Because of the apparent advantages of chatbots, the concept of Bots-as-a-Service has now come into existence. For enterprises, bots are developed to simplify or assist people on a messaging platform to resolve issues, to gather information, or even get notified on important issue.

“Chatbot for enterprises is relatively a new phenomenon, and with time we will understand its true potential,” said Gaurav Agarwal, cofounder and CTO at 1mg, which is using Flock’s chatbot services.

Organizations are now taking advantage of the increasing opportunity in the bot space. Companies like Slack, Line, Kik, Telegram and more recently Facebook have developed chatbot platform for enterprises.

“Voice and simple command texts in messaging tools are becoming a modern form of user interface.

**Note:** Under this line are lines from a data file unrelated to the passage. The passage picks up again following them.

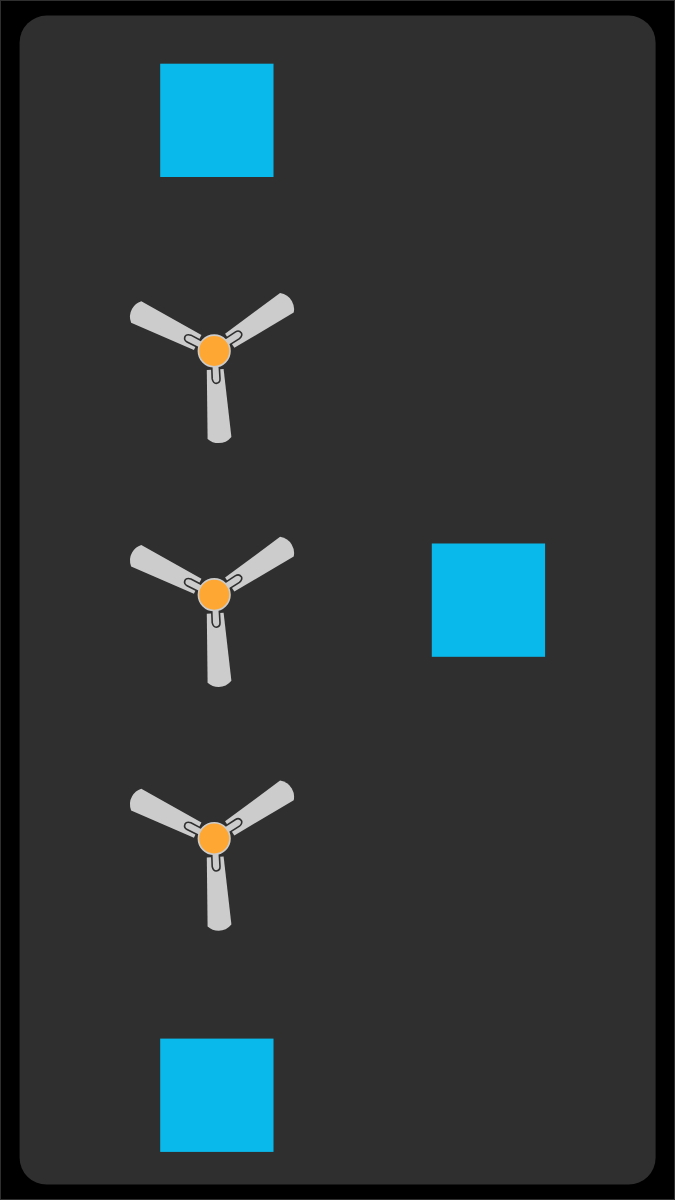
<!DOCTYPE html>
<html lang="en">
<head>
<meta charset="utf-8">
<title>Propellers and blocks</title>
<style>
:root {
  --frame: #000000;
  --panel: #2f2f2f;
  --block: #0ab9ec;
  --blade: #cccccc;
  --hub: #ffa733;
}
html, body { margin: 0; background: var(--frame); }
body { width: 675px; height: 1200px; overflow: hidden; }
.board { display: block; }
.frame { fill: var(--frame); stroke: var(--panel); }
.panel { fill: var(--panel); }
.block { fill: var(--block); }
.blade { fill: var(--blade); }
.pin { fill: var(--blade); stroke: var(--panel); stroke-width: 1.6; }
.hub { fill: var(--hub); stroke: var(--blade); stroke-width: 1.6; }
</style>
</head>
<body>
<svg class="board" width="675" height="1200" viewBox="0 0 675 1200" role="img" aria-label="Three propellers and three blue squares on a dark rounded panel">
  <defs>
    <g id="arm">
      <path class="blade" d="M-7.4 19 L9.4 18 L17.2 86 Q12 92.2 4.5 92.2 Q-2 92.2 -6.6 88 Z"/>
      <path class="pin" d="M-2.5 14 L-2 28 Q-1 32.5 2 32.5 Q6 32 5.8 28 L5 14"/>
    </g>
    <g id="propeller">
      <use href="#arm"/>
      <use href="#arm" transform="rotate(120)"/>
      <use href="#arm" transform="rotate(-120)"/>
      <circle class="hub" r="15.8"/>
    </g>
  </defs>

  <rect class="frame" x="0.5" y="0.5" width="674" height="1199"/>
  <rect class="panel" x="19.6" y="15.6" width="636" height="1169" rx="27"/>

  <g class="block">
    <rect x="160.2" y="63.7" width="113.3" height="113.3"/>
    <rect x="431.8" y="543.5" width="113.3" height="113.3"/>
    <rect x="160.2" y="1038.6" width="113.3" height="113.3"/>
  </g>

  <use href="#propeller" x="214.2" y="350.9"/>
  <use href="#propeller" x="214.2" y="594.7"/>
  <use href="#propeller" x="214.2" y="838.5"/>
</svg>
</body>
</html>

In this world, chatbots can be considered the equivalent to apps in the mobile ecosystem: they are the mechanism to perform specific tasks using voice or text commands,” said Jesus Rodriguez, managing partner at Tellago, an IT services company, in an article in CIO.

Raval echoed similar sentiments, where he agreed that messaging applications like Flock can be equated to Whatsapp of the enterprise world.

Chatbots can do away with traditional methods of communication such as emails. Agarwal said that the deployment of Flock in his organization has helped enhance team collaboration and reduce the number of emails and meetings.

However, Raval feels that with the increased use of chatbots, there might be a change in the traditional work culture in organizations. This will mostly hold true for smaller organizations that do not have a certain hierarchy or formality in the workplace.

The future of bots

Chatbots are like toddlers in the enterprise world who are trying to speak their first words, but businesses are confident that bots will be here to stay.

“We are at such a nascent stage in the development of bots that it is completely up to technology and up to us to transform and disrupt the way we do things,” said Raval.

With further developments in the bot space and the use of technologies like artificial intelligence, chatbots are expected to become more intelligent.

“As of now we have just seen the tip of the iceberg and in coming days we will see a lot of development in this space for sure,” Agarwal concluded.